The European pied flycatcher runs on a tight schedule each spring.
He was followed by Brian Smith on the results of monitoring the breeding successes and failures since 2002 of the scarce pied flycatcher in Castramon oak woods, near Gatehouse.
The small, black and white pied flycatcher nest in Wales, but migrate in July.
Mr Senior said club members are hoping some of the bird boxes would attract the club's target species of Pied Flycatcher and Spotted Flycatcher.
A FEMALE pied flycatcher has rewritten the record books.
But the pied flycatcher birds that eat those caterpillars are still migrating north at that time, so when they do arrive, the caterpillars have already turned into moths and are gone.
For instance, in a study of heterospecific cross-fostering between Pied Flycatchers (Ficedula hypoleuca) and two species of tits, Slagsvold (2004) found that Pied Flycatcher nestlings fostered in tit nests (with host nestlings) had lower survival than those cross-fostered in nests either without host nestlings or those reared under natural conditions.
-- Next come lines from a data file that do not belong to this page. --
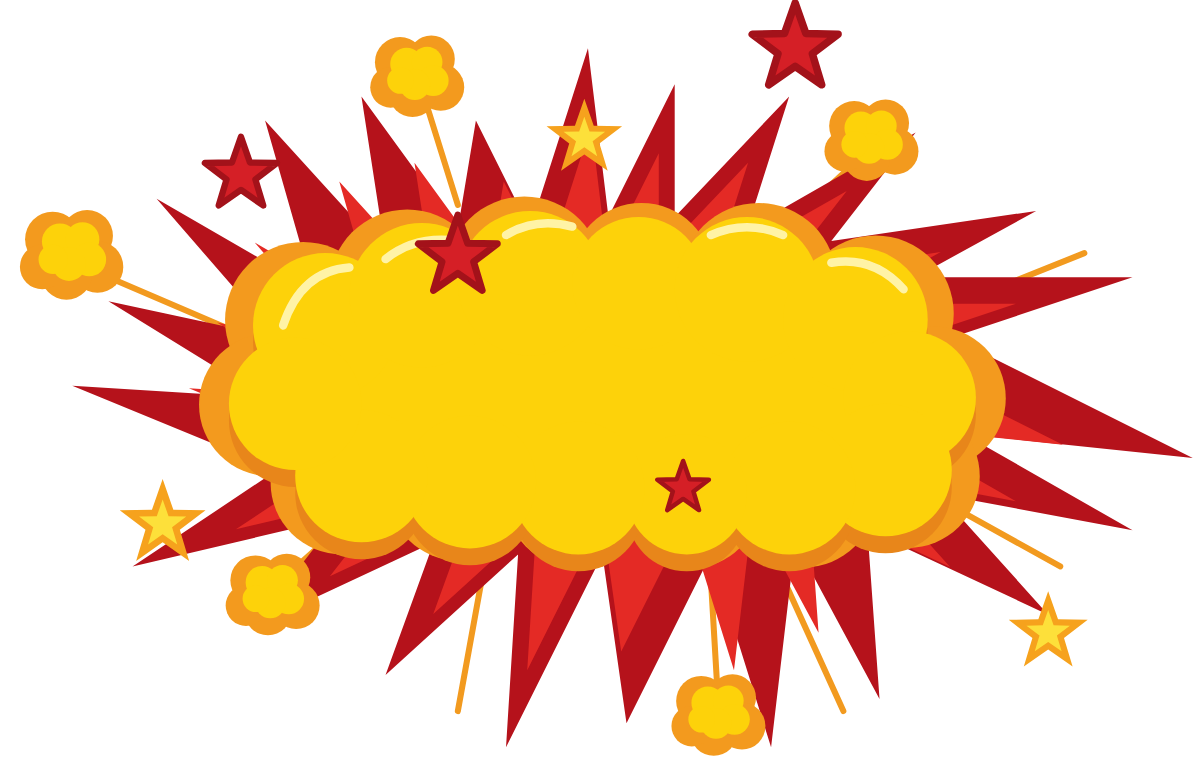
<!DOCTYPE html>
<html lang="en">
<head>
<meta charset="utf-8">
<title>Comic Burst</title>
<link rel="stylesheet" href="https://fonts.googleapis.com/css2?family=Bangers&display=swap">
<style>
  :root {
    --paper: #ffffff;
    --burst-dark: #b5121b;
    --burst-light: #e42a25;
    --ray: #f29a1f;
    --cloud-edge: #f39a1e;
    --cloud-shadow: #e8861a;
    --cloud-fill: #fdd20a;
    --cloud-glow: #fff3a6;
    --star-red: #d51f26;
    --star-outline: #a3121a;
    --star-orange: #f6a21d;
    --star-yellow: #fde03a;
  }
  html, body {
    margin: 0;
    padding: 0;
    width: 1200px;
    height: 781px;
    overflow: hidden;
    background: var(--paper);
    font-family: "Bangers", sans-serif;
  }
  .burst-art {
    display: block;
    width: 1200px;
    height: 781px;
  }
</style>
</head>
<body>
<svg class="burst-art" viewBox="0 0 996 648" preserveAspectRatio="none" role="img" aria-label="Comic explosion burst with a yellow cloud, stars and smoke puffs">
  <defs>
    <path id="star" d="M0,-30 L7.1,-9.7 L28.5,-9.3 L11.4,3.7 L17.6,24.3 L0,12 L-17.6,24.3 L-11.4,3.7 L-28.5,-9.3 L-7.1,-9.7 Z"/>
    <g id="cloud-shape">
      <ellipse cx="500" cy="325" rx="260" ry="100"/>
      <circle cx="270" cy="270" r="60"/>
      <circle cx="350" cy="245" r="60"/>
      <circle cx="440" cy="235" r="60"/>
      <circle cx="530" cy="235" r="55"/>
      <circle cx="620" cy="240" r="60"/>
      <circle cx="710" cy="265" r="60"/>
      <circle cx="755" cy="330" r="55"/>
      <circle cx="735" cy="390" r="55"/>
      <circle cx="655" cy="405" r="55"/>
      <circle cx="570" cy="410" r="50"/>
      <circle cx="480" cy="405" r="55"/>
      <circle cx="390" cy="400" r="55"/>
      <circle cx="300" cy="395" r="55"/>
      <circle cx="245" cy="335" r="55"/>
    </g>
    <g id="puff-shape">
      <circle cx="-10" cy="-8" r="16"/>
      <circle cx="10" cy="-10" r="15"/>
      <circle cx="16" cy="8" r="15"/>
      <circle cx="-2" cy="12" r="15"/>
      <circle cx="-16" cy="8" r="13"/>
    </g>
    <g id="puff">
      <use href="#puff-shape" fill="var(--cloud-edge)" transform="scale(1.3)"/>
      <use href="#puff-shape" fill="var(--cloud-fill)" transform="translate(1,-2) scale(0.85)"/>
    </g>
    <g id="star-red">
      <use href="#star" fill="var(--star-red)" stroke="var(--star-outline)" stroke-width="5" stroke-linejoin="round"/>
    </g>
    <g id="star-gold">
      <use href="#star" fill="var(--star-orange)"/>
      <use href="#star" fill="var(--star-yellow)" transform="scale(0.55)"/>
    </g>
  </defs>

  <g class="rays" stroke="var(--ray)" stroke-width="5" stroke-linecap="round">
    <line x1="380" y1="170" x2="355" y2="90"/>
    <line x1="230" y1="290" x2="90" y2="230"/>
    <line x1="650" y1="190" x2="715" y2="130"/>
    <line x1="280" y1="440" x2="235" y2="480"/>
    <line x1="590" y1="480" x2="595" y2="565"/>
    <line x1="800" y1="250" x2="900" y2="210"/>
    <line x1="790" y1="420" x2="880" y2="470"/>
    <line x1="650" y1="480" x2="700" y2="590"/>
    <line x1="400" y1="480" x2="380" y2="590"/>
  </g>

  <g class="burst">
    <path fill="var(--burst-dark)" d="M488,40 L505,180 L560,70 L560,180 L655,80 L620,190 L760,110 L690,200 L860,175 L760,230 L940,230 L790,280 L990,380 L800,360 L940,440 L780,410 L870,510 L720,440 L730,580 L660,450 L640,620 L590,460 L520,600 L500,460 L420,620 L430,460 L320,560 L360,450 L210,520 L280,430 L110,470 L230,390 L60,320 L220,330 L90,250 L230,280 L130,165 L260,240 L220,100 L320,210 L300,80 L380,190 L395,100 L440,190 Z"/>
    <path fill="var(--burst-light)" transform="translate(500,330) scale(0.78) translate(-500,-330)" d="M488,40 L505,180 L560,70 L560,180 L655,80 L620,190 L760,110 L690,200 L860,175 L760,230 L940,230 L790,280 L990,380 L800,360 L940,440 L780,410 L870,510 L720,440 L730,580 L660,450 L640,620 L590,460 L520,600 L500,460 L420,620 L430,460 L320,560 L360,450 L210,520 L280,430 L110,470 L230,390 L60,320 L220,330 L90,250 L230,280 L130,165 L260,240 L220,100 L320,210 L300,80 L380,190 L395,100 L440,190 Z"/>
  </g>

  <g class="cloud">
    <use href="#cloud-shape" fill="var(--cloud-edge)" transform="translate(500,325) scale(1.08) translate(-500,-325)"/>
    <use href="#cloud-shape" fill="var(--cloud-shadow)" transform="translate(0,14)"/>
    <use href="#cloud-shape" fill="var(--cloud-fill)"/>
    <g class="cloud-glow" fill="none" stroke="var(--cloud-glow)" stroke-width="7" stroke-linecap="round">
      <path d="M235,270 Q250,225 290,222"/>
      <path d="M320,215 Q345,195 380,200"/>
      <path d="M420,195 Q445,180 475,188"/>
      <path d="M590,195 Q620,182 650,195"/>
      <path d="M690,218 Q725,212 750,240"/>
    </g>
  </g>

  <g class="puffs">
    <use href="#puff" transform="translate(345,62)"/>
    <use href="#puff" transform="translate(58,210) scale(1.1)"/>
    <use href="#puff" transform="translate(722,115)"/>
    <use href="#puff" transform="translate(225,492)"/>
    <use href="#puff" transform="translate(595,592)"/>
  </g>

  <g class="stars">
    <use href="#star-red" transform="translate(660,40) scale(1.25)"/>
    <use href="#star-red" transform="translate(200,145) scale(1.05)"/>
    <use href="#star-red" transform="translate(380,213) scale(1.15)"/>
    <use href="#star-red" transform="translate(567,405) scale(0.75)"/>
    <use href="#star-gold" transform="translate(485,115) scale(1.1)"/>
    <use href="#star-gold" transform="translate(135,435) scale(1.25)"/>
    <use href="#star-gold" transform="translate(870,525) scale(1.15)"/>
  </g>
</svg>
</body>
</html>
His Pied Flycatcher, seen in Dubai's Safa Park in March 1985, was the first record for the UAE, as well as for Arabia, and was questioned by experts in the United Kingdom, but Adrian would have none of it.